Functions of blood

The functions of blood can be grouped into three main categories: TransportDefence and Reproduction.
1. Transport
a. Oxygen combines with haemoglobin in the red blood cells to form oxyhaemoglobin in the lungs. The oxygen is carried in this form in the blood from the lungs to the tissues.

b. Some Carbon (lV) oxide combines with haemoglobin and is transported to the lungs to be excreted. Most Carbon (1V) oxide however. is transported in the plasma as hydrogen carbonate.

c. Digested soluble food substances, such as glucose, amino acids and lipids are carried by blood from the small intestines to all cells of the body.

d. Metabolic waste substances. such as urea, are transported by the blood to excretory organs like kidneys and skin to be excreted from the body.

e. Hormones, such as insulin, secreted by endocrine glands are transported by the blood to their target organs.

f. Blood transports heat produced in parts of the body, such as the liver, to all parts of the body. This helps to maintain the body temperature of mammals constant
which makes them warm-blooded or Homoithermic.

2. Defence 

a) Leucocytes help to defend the body against pathogenic microbes, as well as toxins that these microbes may produce. They also help to remove unwanted materials, and worn-out tissues from the blood.

b) The blood platelets help in blood clot formation, which protects the body against excessive bleeding and entry of pathogenic microbes through cuts in the skin. It also helps wounds to heal faster.

3. Reproduction

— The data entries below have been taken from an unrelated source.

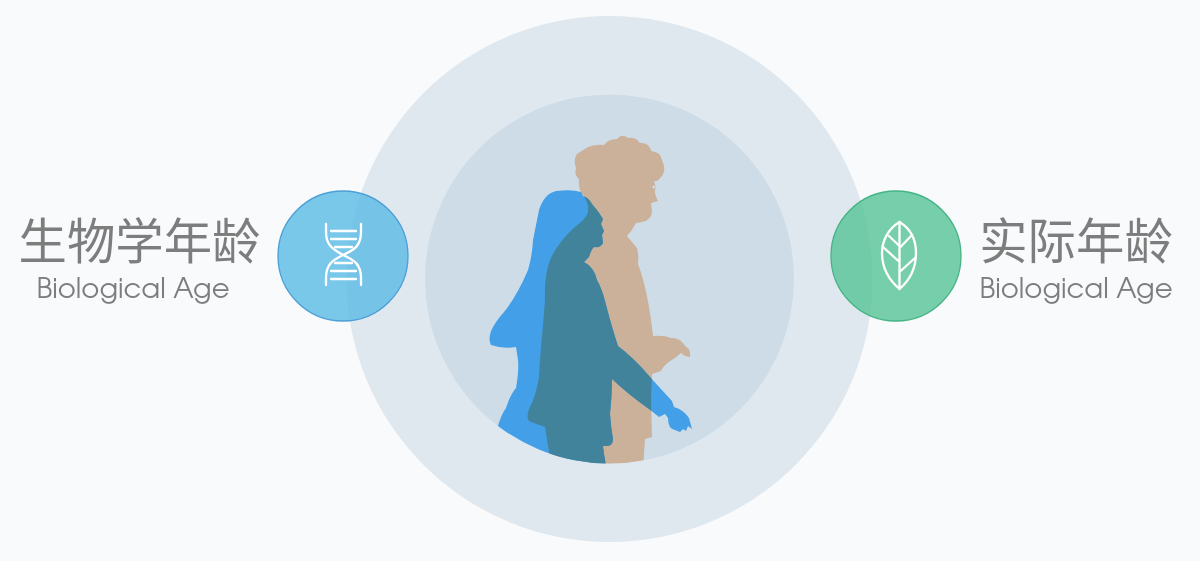
<!DOCTYPE html>
<html lang="zh-CN">
<head>
<meta charset="utf-8">
<title>生物学年龄 / 实际年龄</title>
<style>
:root {
  --page: #f8fafc;
  --ring: #e0e8ef;
  --disc: #cedce7;
  --elder: #cbb199;
  --young: #43a0e8;
  --overlap: #40839a;
  --dna: #5bbce6;
  --dna-edge: #4b9fd6;
  --leaf: #57c596;
  --leaf-edge: #45b386;
  --ink: #7d7d7d;
}
* { box-sizing: border-box; margin: 0; padding: 0; }
html, body { width: 1200px; height: 561px; overflow: hidden; background: var(--page); }
.age-diagram { position: relative; width: 1200px; height: 561px; overflow: hidden; }
.illustration { position: absolute; left: 0; top: 0; display: block; }
.icon { fill: none; stroke: #fff; stroke-width: 2.3; stroke-linecap: round; stroke-linejoin: round; }
.label { position: absolute; top: 200px; color: var(--ink); text-align: center; white-space: nowrap; }
.label-biological { left: 18px; width: 243px; }
.label-actual { left: 976px; width: 200px; }
.term, .translation { display: block; line-height: 0; font-weight: 400; }
.term::before, .translation::before { content: ""; display: inline-block; width: 0; }
.term { font-family: "Noto Sans CJK SC", sans-serif; font-size: 48.4px; }
.term::before { height: 59px; }
.translation { font-family: "TeX Gyre Adventor", sans-serif; font-size: 27.6px; }
.translation::before { height: 39px; }
.label-biological .translation { margin-left: -13px; }
</style>
</head>
<body>
<main class="age-diagram">
  <svg class="illustration" width="1200" height="561" viewBox="0 0 1200 561" role="img" aria-label="Overlapping silhouettes of a younger and an older woman">
    <defs>
      <clipPath id="disc-clip"><circle cx="609.500" cy="279" r="184.500"/></clipPath>
      <path id="elder-shape" d="M583 195 Q578 190 579 179 Q574 175 576 168 Q573 160 577 154 Q583 150 588 147 Q596 144 604 145 Q608 139 617 139 Q622 133 628 138 Q636 137 640 143 Q649 142 651 151 Q661 152 662 160 Q667 171 661 177 Q658 182 654 181 L656 188 Q653 191 658 201 L651 203 L652 211 Q652 220 642 222 L636 223 Q632 231 627 236 L637 248 Q639 255 638 264 Q648 290 653 336 Q664 335 671 338 Q680 337 686 347 Q691 349 690 357 L685 356 L681 353 L675 358 Q664 364 661 371 L652 374 L651 400 L652 437 L645 439 L643 470 H553 Q548 449 545 427 Q536 424 529 421 Q526 418 529 409 Q536 396 539 377 Q540 355 543 325 L545 300 Q544 276 550 260 Q558 242 575 227 Q586 219 588 212 Q589 203 583 195 Z"/>
      <path id="young-shape" d="M583 196 Q588 197 592 204 Q599 212 603 219 L601 224 L604 231 L602 235 L603 243 Q601 248 594 247 Q591 250 589 257 L584 262 Q594 267 597 280 Q602 289 605 301 Q612 328 618 346 Q634 358 650 377 Q660 388 672 401 L674 407 Q684 410 689 418 L692 429 L688 426 L686 431 L683 429 L680 432 L675 430 Q668 429 668 418 L665 414 L659 417 L649 409 Q629 395 612 379 Q612 397 610 414 Q611 428 613 439 Q613 446 607 446 L603 446 Q604 456 607 470 H480 L498 426 Q501 415 506 408 Q510 395 516 388 Q519 371 518 360 L516 347 Q502 349 491 345 Q488 340 491 331 Q495 322 504 312 Q517 296 528 270 Q532 257 533 240 Q536 225 539 210 Q544 194 556 191 Q572 189 581 192 Z"/>
      <clipPath id="elder-clip"><use href="#elder-shape"/></clipPath>
    </defs>

    <circle cx="609.500" cy="279" r="263" fill="var(--ring)"/>
    <circle cx="609.500" cy="279" r="184.500" fill="var(--disc)"/>

    <g id="figures" clip-path="url(#disc-clip)">
      <use href="#elder-shape" fill="var(--elder)"/>
      <circle cx="654" cy="187" r="1.500" fill="var(--disc)"/>
      <use href="#young-shape" fill="var(--young)"/>
      <g clip-path="url(#elder-clip)"><use href="#young-shape" fill="var(--overlap)"/></g>
    </g>

    <g id="dna-badge">
      <circle cx="343" cy="256" r="65" fill="var(--dna)" fill-opacity=".8" stroke="var(--dna-edge)" stroke-width="1.300"/>
      <g class="icon">
        <path d="M326 224 V232 C326 246 334 250 343 255 C354 260 361 264 361 278 V285"/>
        <path d="M361 224 V232 C361 246 354 250 343 255 C333 260 326 264 326 278 V285"/>
        <path d="M331 231 H356 M331 239 H356 M335 247 H352 M335 263 H352 M331 271 H356 M331 279 H356"/>
      </g>
    </g>

    <g id="leaf-badge">
      <circle cx="896" cy="256" r="65" fill="var(--leaf)" fill-opacity=".8" stroke="var(--leaf-edge)" stroke-width="1.300"/>
      <g class="icon">
        <path d="M899.500 222 C888 229 882 241 882 253 C882 268 889 280 899.500 289 C910 280 916 268 916 253 C916 241 911 229 899.500 222 Z"/>
        <path d="M899.500 222 V289 M899.500 248 L911 236 M899.500 272 L915 258 M899.500 246 L889 236 M899.500 262 L883 247"/>
      </g>
    </g>
  </svg>

  <section class="label label-biological">
    <h2 class="term">生物学年龄</h2>
    <p class="translation" lang="en">Biological Age</p>
  </section>
  <section class="label label-actual">
    <h2 class="term">实际年龄</h2>
    <p class="translation" lang="en">Biological Age</p>
  </section>
</main>
</body>
</html>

 a) Blood is essential in mammals to make the penis erect, to enable sexual intercourse or copulation to successfully take place. This enables the male mammal to introduce sperms into the female.